Problem requirements: Please report every line in the material below where the word "drawing" is found.

Data to use:

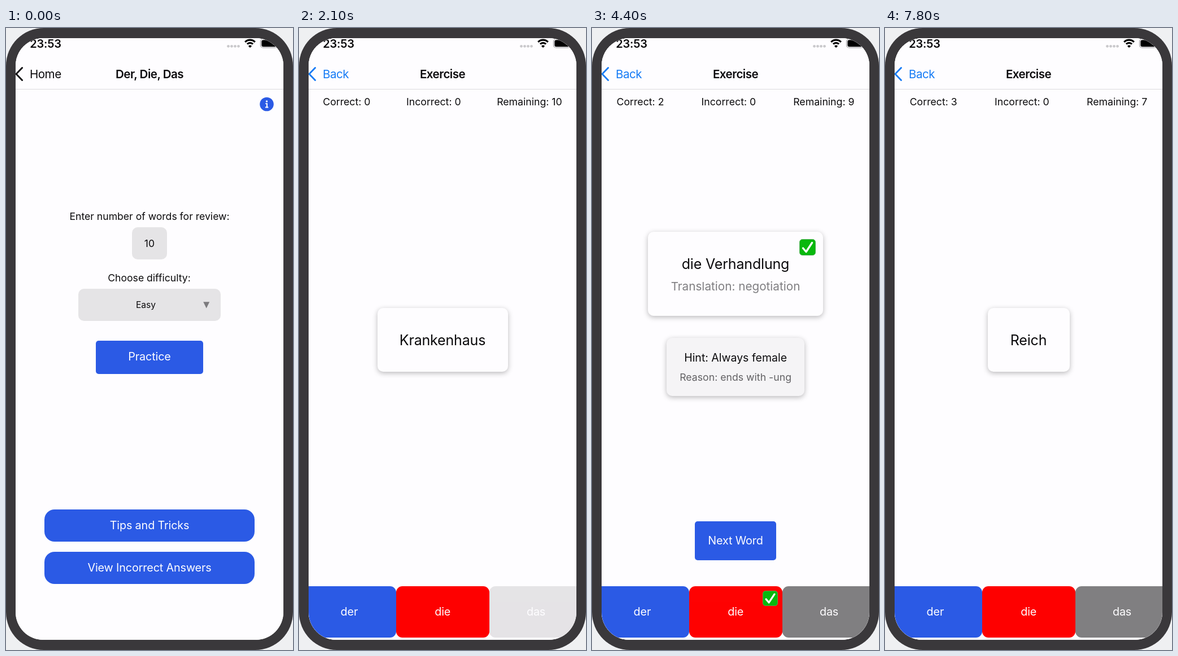
Recreate the animation shown at these times as an HTML page. Size 508 by 1102 pixels, loop 8 s.

```html
<!DOCTYPE html>
<html lang="en">
<head>
<meta charset="utf-8">
<title>Article trainer</title>
<style>
  html, body { margin: 0; width: 100%; height: 100%; overflow: hidden; background: #eff0f2; }
  body { position: relative; font-family: Inter, "Open Sans", sans-serif; color: #0b0a0c; }
  div, svg { position: absolute; box-sizing: border-box; }
  .bezel { left: 0; top: 0; width: 508px; height: 1102px; border-radius: 67px; background: #3a383b; }
  .screen { left: 17px; top: 18px; width: 473.5px; height: 1066px; border-radius: 49px; overflow: hidden; background: #fefdff; }
  .app, .page { left: 0; top: 0; width: 508px; height: 1102px; }
  .app { left: -17px; top: -18px; }
  .dim { inset: 0; background: #000; }
  .head { left: 0; top: 0; width: 508px; height: 109px; background: #fefdff; border-bottom: 1.5px solid #dbdadd; }
  .text { white-space: pre; line-height: 1; transform: translate(-50%, -50%); }
  .start { transform: translate(0, -50%); }
  .nav { font-size: 20.6px; letter-spacing: -.025em; }
  .title { font-size: 20.6px; letter-spacing: -.026em; font-weight: 600; }
  .body { font-size: 17.6px; }
  .action { font-size: 19.8px; letter-spacing: -.007em; color: #fefdff; }
  .word { font-size: 25px; letter-spacing: -.007em; }
  .meaning { font-size: 20.7px; color: #7f7e81; }
  .hint { font-size: 19.5px; }
  .reason { font-size: 17.7px; color: #626164; }
  .counts { left: 10.5px; top: 121px; width: 487px; height: 20px; display: flex; justify-content: space-around; align-items: center; font-size: 17.7px; line-height: 1; white-space: pre; }
  .card { border-radius: 10px; background: #fefdff; box-shadow: 0 2.6px 10px rgba(0, 0, 0, .27); }
</style>
</head>
<body>
<div class="bezel"></div>
<div class="screen"><div class="app" id="app"></div></div>
<script>
const BLUE = '#2b5ae5', RED = '#fe0000', GREY = '#807f81', PALE = '#e5e4e6', LINK = '#177cf5';
const WHITE = '#fefdff', INK = '#0b0a0c';
const LOOP = 8000, STEP = 100, WIDTH = 497;

function el(parent, cls, style = {}, text = '') {
  const d = document.createElement('div');
  d.className = cls;
  d.textContent = text;
  Object.assign(d.style, style);
  parent.append(d);
  return d;
}
const px = v => v + 'px';
const box = (p, x, y, w, h, r, bg, cls = '') =>
  el(p, cls, { left: px(x), top: px(y), width: px(w), height: px(h), borderRadius: px(r), background: bg });
const label = (p, cls, x, y, text) => el(p, 'text ' + cls, { left: px(x), top: px(y) }, text);

function button(p, x, y, w, h, r, bg, text) {
  const b = box(p, x, y, w, h, r, bg);
  label(b, 'action', w / 2, h / 2, text);
  return b;
}
function page() {
  const p = el(app, 'page');
  box(p, 5.5, 0, WIDTH, 1102, 0, WHITE);
  return p;
}
function drawing(p, x, y, w, h, view, body) {
  const d = box(p, x, y, w, h, 0, 'none');
  d.innerHTML = `<svg width="${w}" height="${h}" viewBox="${view}">${body}</svg>`;
  return d;
}
const tick = (p, x, y, s) => drawing(p, x, y, s, s, '0 0 29 29',
  `<rect x=".5" y=".5" width="28" height="28" rx="5" fill="#08b80d" stroke="#4fae55"/>
   <path d="M6.5 16 L12 22.5 L22.5 6.5" fill="none" stroke="#fff" stroke-width="3.4" stroke-linecap="round" stroke-linejoin="round"/>`);
const chevron = (p, color) => drawing(p, 10, 64, 30, 36, '10 64 30 36',
  `<path d="M28.6 70.5 L18 81.5 L28.6 92.5" fill="none" stroke="${color}" stroke-width="2.9" stroke-linecap="round" stroke-linejoin="round"/>`);

const app = document.getElementById('app');

// Start page
const home = page();
drawing(home, 449, 122, 25, 26, '449 122 25 26',
  `<circle cx="461.5" cy="135" r="12.3" fill="${BLUE}"/><circle cx="461.5" cy="130" r="1.7" fill="#fff"/>
   <path d="M459.3 134 H461.9 V140.5 M458.9 140.6 H464.3" fill="none" stroke="#fff" stroke-width="2"/>`);
label(home, 'body', 254, 333.5, 'Enter number of words for review:');
box(home, 223, 353, 62, 56.5, 10, PALE);
label(home, 'body', 254, 381.5, '10');
label(home, 'body', 253.5, 443, 'Choose difficulty:');
box(home, 128, 462, 252, 57, 10, PALE);
label(home, 'body', 247.5, 491, 'Easy').style.fontSize = '15.6px';
drawing(home, 349, 485, 12, 12, '0 0 12 12', '<path d="M.2 .3 H11.2 L5.7 11.6 Z" fill="#7c7b7e"/>');
const practice = button(home, 159, 553.5, 190, 59.5, 5, BLUE, 'Practice');
button(home, 68, 853, 372, 57, 18, BLUE, 'Tips and Tricks');
button(home, 68, 928, 372, 57, 18, BLUE, 'View Incorrect Answers');
const dim = el(home, 'dim');

// Exercise page
const quiz = page();
const counts = el(quiz, 'counts');
const tally = [0, 1, 2].map(() => counts.appendChild(document.createElement('span')));
const card = box(quiz, 0, 0, 0, 0, 10, '', 'card');
const word = label(card, 'word', 0, 56.5, '');
const meaning = label(card, 'meaning', 0, 97, '');
const cardTick = tick(card, 0, 13, 29);
const hint = box(quiz, 132.3, 549, 243.5, 103, 10, '#f5f4f6', 'card');
label(hint, 'hint', 121.8, 35.5, 'Hint: Always female');
label(hint, 'reason', 121.8, 70, 'Reason: ends with -ung');
const next = button(quiz, 182, 874, 144, 69, 5, BLUE, 'Next Word');
const choices = [['der', BLUE], ['die', RED], ['das', GREY]].map(([name, bg], i) => {
  const b = button(quiz, 6.3 + 165.3 * i, 989, 165.3, 91, 11, bg, name);
  return { name, b, mark: tick(b, 130, 8, 27) };
});

// Navigation and status bars
el(app, 'head');
const backBlue = chevron(app, LINK), backBlack = chevron(app, INK);
const homeLabel = label(app, 'nav start', 42, 81.5, 'Home');
const backLabel = label(app, 'nav start', 42, 81.5, 'Back');
backLabel.style.color = LINK;
const homeTitle = label(app, 'title', 254, 81.5, 'Der, Die, Das');
const quizTitle = label(app, 'title', 254, 81.5, 'Exercise');
const clock = label(app, 'title', 70, 28, '23:53');
clock.style.fontSize = '20px';
clock.style.letterSpacing = '-.01em';
drawing(app, 388, 18, 100, 20, '388 18 100 20',
  [393.5, 399.5, 405.5, 411.5].map(x => `<circle cx="${x}" cy="32.3" r="2.4" fill="#cac9cc"/>`).join('') +
  `<path d="M423.2 24.8 A12.2 12.2 0 0 1 440.8 24.8 M426.9 28.5 A7 7 0 0 1 437.1 28.5" fill="none" stroke="#000" stroke-width="3.2"/>
   <path d="M432 35 L428.9 31.9 A4.4 4.4 0 0 1 435.1 31.9 Z"/>
   <rect x="450.5" y="19.5" width="30" height="15.5" rx="4.5" fill="none" stroke="#9b9a9d" stroke-width="1.2"/>
   <rect x="452.3" y="21.3" width="26.4" height="12" rx="3"/>`);

// A tap acts after REACT ms; its button starts to recover at HOLD and takes FADE.
const REACT = 100, HOLD = 167, FADE = 250;

// Per word: times of the answer tap and the next tap, and the two card widths
const rounds = [
  { tap: 2100, next: 2800, art: 'das', noun: 'Krankenhaus', en: 'hospital', w: 231, open: 282, y: 432 },
  { tap: 4000, next: 5000, art: 'die', noun: 'Verhandlung', en: 'negotiation', w: 227, open: 310, y: 361, hint: true },
  { tap: 6000, next: 6800, art: 'die', noun: 'Bildung', en: 'education', w: 167, open: 297, y: 361, hint: true },
  { tap: LOOP, next: LOOP, art: 'das', noun: 'Reich', en: '', w: 145, open: 0, y: 432 }
];

const clamp = v => Math.min(1, Math.max(0, v));
const ease = v => v < .5 ? 2 * v * v : 1 - 2 * (1 - v) ** 2;
const touch = (t, tap) => t < tap ? 1 : .2 + .8 * ease(clamp((t - tap - HOLD) / FADE));
const show = (e, on) => { e.style.display = on ? '' : 'none'; };
const shift = (e, x) => { e.style.translate = px(x); };

// Critically damped spring, stiffness 1000 and mass 3
function spring(ms) {
  const u = Math.max(0, ms) / 1000 * Math.sqrt(1000 / 3);
  return 1 - (1 + u) * Math.exp(-u);
}

function push(t) {
  const p = spring(t - 637);
  const q = clamp(p / .98);
  practice.style.opacity = touch(t, 300);
  shift(home, -.3 * WIDTH * p);
  shift(quiz, WIDTH * (1 - p));
  dim.style.opacity = .1 * p;
  shift(homeLabel, -90 * q);
  shift(homeTitle, -185 * q);
  shift(backLabel, 170 * (1 - q));
  shift(quizTitle, 250 * (1 - q));
  for (const e of [homeLabel, homeTitle]) e.style.opacity = clamp(1 - 1.6 * q);
  for (const e of [backLabel, quizTitle]) e.style.opacity = clamp(1.6 * q - .6);
  backBlack.style.opacity = 1 - q;
  backBlue.style.opacity = q;
}

function exercise(t) {
  const n = rounds.findIndex(r => t < r.next + REACT);
  const r = rounds[n], done = t >= r.tap + REACT;
  const w = done ? r.open : r.w;
  tally[0].textContent = 'Correct: ' + (n + done);
  tally[1].textContent = 'Incorrect: 0';
  tally[2].textContent = 'Remaining: ' + (10 - n);
  Object.assign(card.style, {
    left: px(254 - w / 2), top: px(done ? r.y : 496), width: px(w), height: px(done ? 149 : 113)
  });
  word.textContent = done ? r.art + ' ' + r.noun : r.noun;
  word.style.left = meaning.style.left = px(w / 2);
  meaning.textContent = 'Translation: ' + r.en;
  cardTick.style.left = px(w - 42.5);
  for (const e of [meaning, cardTick, next]) show(e, done);
  show(hint, done && r.hint);
  next.style.opacity = t >= r.next ? .2 : 1;
  for (const c of choices) {
    const hit = c.name === r.art;
    c.b.style.opacity = hit ? touch(t, r.tap) : 1;
    show(c.mark, hit && done);
  }
}

const begin = performance.now();
function frame() {
  const now = (performance.now() - begin) % LOOP;
  const t = Math.floor(now / STEP) * STEP;
  push(t);
  exercise(t);
  requestAnimationFrame(frame);
}
frame();
</script>
</body>
</html>
```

Problem solution:
function drawing(p, x, y, w, h, view, body) {
const tick = (p, x, y, s) => drawing(p, x, y, s, s, '0 0 29 29',
const chevron = (p, color) => drawing(p, 10, 64, 30, 36, '10 64 30 36',
drawing(home, 449, 122, 25, 26, '449 122 25 26',
drawing(home, 349, 485, 12, 12, '0 0 12 12', '<path d="M.2 .3 H11.2 L5.7 11.6 Z" fill="#7c7b7e"/>');
drawing(app, 388, 18, 100, 20, '388 18 100 20',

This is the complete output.